What can I say about Angkor? Our journey through the temples was mostly self-guided, with a pocket guide book to tease out some details. Besides the few paragraphs we could read and what our driver Rin could tell us, we mostly wandered on our own. We attempted to explore while avoiding loud, rowdy and slow tour groups. We clambered over fallen masonry, climbed up and down stairs (and steps too narrow to deserve being called stairs), ducked through arches and doorways, walked through corridors and around walls. We examined carvings and marvelled at bas reliefs. We learned about Buddhism and Hinduism. One day we forayed into the forest and meandered along a riverbed that still bore the evidence of human art and religion.

That was in the daytime, three out of four full days we had in the area. In the evenings, we cooled off at the hotel pool and then set out to the markets for food and shopping. We had massages (relaxing, but not too effective) and got mani pedis, and I got a hair cut. We tried a fish massage and got our feet almost unbearably tickled, and were unsure afterward if it actually did anything. We ate curry and fish amok and beef lok lak, and David tried Cambodian beers. We eschewed the crowds and high-end vibe of Pub Street for the equally crowded but much more down-to-earth Old Market and Night Market. We bought all sorts of exotic food from roadside stalls and roving vendors (bbq stuffed frog anyone? Meat in a bun? Street noodles? Crepes? I could go on).

And what about the people? Everyone we met extended such hospitality. I remember thinking, here are people who have so little and they know it, surrounded as they are by tourists like us who spend amounts of money that must seem like such luxury. And yet, their kindness, their cheer, their openness is almost unmatched. How do they do it? In all the atrocious motorcycle traffic, dangerous opposite-lane driving and near-accidents we witnessed, not one person appeared upset or angry. They all seemed so easygoing, their demeanors so calm and unruffled. The vendors and massage therapists at the markets were a bit persistent, and so were the children near the temples selling water and trinkets. But even then, after a day or so we became accustomed and it was just a matter of a polite but firm “No thank you” and walking on (and on occasion, walking away and turning back when the vendor drops the price of the item to exactly what you wanted).

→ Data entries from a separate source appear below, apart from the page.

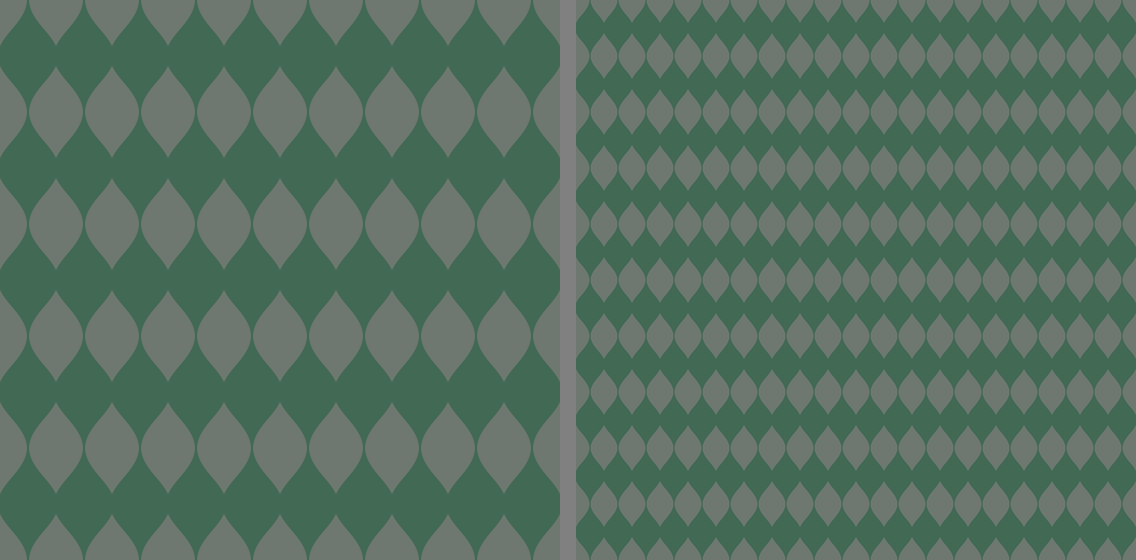
Left: one tile. Right: repeated 2 by 2.
A Shadertoy shader for this pattern:

```glsl
// Rows of flat grey ogee leaves on a green ground, nearly touching side to side.
// Each leaf is a mirrored cosine profile inside a repeated cell; whole repeat
// counts, with leaves centred on the cell corners, make the canvas tile.

#define REPEATS vec2(10.0, 5.0)
#define HALF_WIDTH 0.48   // leaf half width, in cell widths
#define HALF_HEIGHT 0.412 // leaf half height, in cell heights
#define BULGE 0.012       // extra fullness of the shoulders
#define GROUND_COLOR vec3(0.255, 0.412, 0.328)
#define LEAF_COLOR vec3(0.431, 0.471, 0.439)

const float PI = 3.14159265;
const float TAU = 2.0 * PI;

// Approximate signed distance to the leaf edge, in canvas widths.
float leafDistance(vec2 cell) {
    vec2 p = abs(cell);
    float tipCos = cos(TAU * HALF_HEIGHT);
    float amplitude = HALF_WIDTH / (1.0 - tipCos);

    // Cosine ogee that narrows to zero at the tip, with fuller shoulders
    float profile = amplitude * (cos(TAU * p.y) - tipCos);
    profile += BULGE * sin(TAU * p.y) * sin(PI * p.y / HALF_HEIGHT);

    // Convert the horizontal offset to a distance across the sloping edge
    float slope = TAU * amplitude * sin(TAU * p.y) * REPEATS.y / REPEATS.x;
    return (p.x - profile) / (REPEATS.x * sqrt(1.0 + slope * slope));
}

void mainImage(out vec4 fragColor, in vec2 fragCoord) {
    vec2 uv = fragCoord / iResolution.xy;

    // Cell coordinates from -0.5 to 0.5, zero at each leaf centre
    vec2 cell = fract(uv * REPEATS + 0.5) - 0.5;

    // Edge smoothed over one pixel
    float pixel = 1.0 / iResolution.x;
    float leaf = 1.0 - smoothstep(-0.5 * pixel, 0.5 * pixel, leafDistance(cell));

    fragColor = vec4(mix(GROUND_COLOR, LEAF_COLOR, leaf), 1.0);
}
```
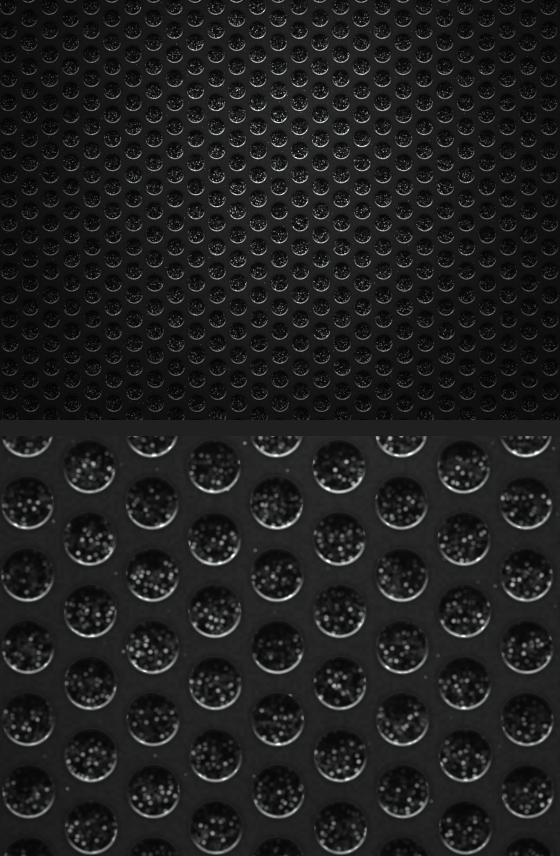
Top, the full canvas; bottom, a detail of the centre.
Reproduce this pattern procedurally as a WebGL 1 fragment shader.

```glsl
precision highp float;
// Perforated black metal sheet over glittering grit, lit by a soft spotlight.
uniform vec2 u_resolution;

// All lengths are fractions of the canvas height.
const vec2 PITCH = vec2(0.0495, 0.0573);
const vec2 FIRST_HOLE = vec2(0.0235, 0.0122);
const float HOLE_RADIUS = 0.0208;
const float RIM_WIDTH = 0.0019;
const float GRIT_SCALE = 205.0;
const vec2 SPOT_CENTER = vec2(0.70, 0.64);
const vec3 METAL_TINT = vec3(0.97, 1.0, 0.98);

float hash(vec2 p) {
  return fract(sin(dot(p, vec2(127.1, 311.7))) * 43758.5453);
}

float valueNoise(vec2 p) {
  vec2 i = floor(p);
  vec2 f = fract(p);
  f = f * f * (3.0 - 2.0 * f);
  float bottom = mix(hash(i), hash(i + vec2(1.0, 0.0)), f.x);
  float top = mix(hash(i + vec2(0.0, 1.0)), hash(i + vec2(1.0, 1.0)), f.x);
  return mix(bottom, top, f.y);
}

// Brightest of the randomly placed glints near p; higher rarity means fewer.
float glints(vec2 p, float radius, float rarity) {
  vec2 cell = floor(p);
  float brightest = 0.0;
  for (int y = -1; y <= 1; y++) {
    for (int x = -1; x <= 1; x++) {
      vec2 id = cell + vec2(float(x), float(y));
      vec2 center = id + vec2(hash(id + 3.7), hash(id + 19.3));
      float strength = pow(hash(id + 41.9), rarity);
      float spot = 1.0 - smoothstep(0.1, radius, distance(p, center));
      brightest = max(brightest, strength * spot);
    }
  }
  return brightest;
}

// Offset from the nearest hole centre in xy, hole id in zw.
vec4 nearestHole(vec2 p) {
  vec2 q = p - FIRST_HOLE;
  q.x += 0.005 * q.y;
  float column = floor(q.x / PITCH.x + 0.5);
  q.y -= 0.5 * PITCH.y * mod(column, 2.0);
  float row = floor(q.y / PITCH.y + 0.5);
  vec2 id = vec2(column, row);
  return vec4(q - id * PITCH, id);
}

float spotlight(vec2 p) {
  vec2 d = (p - SPOT_CENTER) * vec2(1.0, 0.9);
  return mix(0.27, 1.0, exp(-4.2 * dot(d, d)));
}

// Grit at the bottom of a hole, shaded by the upper wall.
float gritShade(vec2 p, vec2 local, vec2 id) {
  vec2 g = p * GRIT_SCALE;
  float lumps = valueNoise(g * 0.9) * valueNoise(g * 1.7 + 8.0);
  float sparkle = glints(g, 0.62, 2.6);
  float height = local.y / HOLE_RADIUS + 0.3 * (valueNoise(g * 0.5) - 0.5);
  float shadow = 1.0 - smoothstep(-0.05, 0.75, height);
  float variation = mix(0.8, 1.15, hash(id + 5.0));
  return 0.03 + (0.24 * lumps + 0.58 * sparkle) * variation * mix(0.12, 1.0, shadow);
}

// Satin sheet with fine texture and scattered dust.
float plateShade(vec2 p, float edge) {
  float texture = 0.9 + 0.2 * valueNoise(p * 330.0);
  float patches = 0.92 + 0.16 * valueNoise(p * 7.0);
  float dust = 0.3 * glints(p * 90.0, 0.18, 30.0);
  float soften = mix(0.8, 1.0, smoothstep(0.0, 0.006, edge));
  return 0.15 * texture * patches * soften + dust;
}

// Thin lip, brightest where the lower wall catches the light.
float rimShade(vec2 local, float edge, float pixel, vec2 id) {
  float lower = -dot(normalize(local + 1e-5), normalize(vec2(-0.12, 1.0)));
  float crescent = smoothstep(0.05, 0.95, lower);
  float line = 1.0 - smoothstep(0.0, RIM_WIDTH + 0.5 * pixel, abs(edge + 0.0006));
  float wear = mix(0.75, 1.1, valueNoise(local * 160.0 + id * 13.0));
  return line * (0.04 + 0.62 * crescent * wear);
}

void main() {
  vec2 p = gl_FragCoord.xy / u_resolution.y;
  float pixel = 1.0 / u_resolution.y;
  vec4 hole = nearestHole(p);
  float edge = length(hole.xy) - HOLE_RADIUS;

  // Layers
  float inside = 1.0 - smoothstep(-0.7 * pixel, 0.7 * pixel, edge);
  float shade = mix(plateShade(p, edge), gritShade(p, hole.xy, hole.zw), inside);
  shade += rimShade(hole.xy, edge, pixel, hole.zw);

  // Lighting
  vec3 color = METAL_TINT * shade * spotlight(p) + 0.006;
  gl_FragColor = vec4(color, 1.0);
}
```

It was everything I thought it would be and more. And what I would give to see the temples as they had been at their prime: a testament to the power and majesty (and piety) of their builders.

There is of course a myriad reasons why these temples were built: cultural, religious, economic. But essentially, I believe it is the very same reason we build skyscrapers now, each higher than the last, each more of an architectural marvel. To prove that we human beings are the masters of our world, that we can tame even the sky, and that our awesomeness will be remembered in what we have created. I wonder, a millenium from now, what will the generations think of what we have left behind?

Advertisements

Send a virtual postcard

Fill in your details below or click an icon to log in:

WordPress.com Logo

You are commenting using your WordPress.com account. Log Out / Change )

Twitter picture

You are commenting using your Twitter account. Log Out / Change )

Facebook photo

You are commenting using your Facebook account. Log Out / Change )

Google+ photo

You are commenting using your Google+ account. Log Out / Change )

Connecting to %s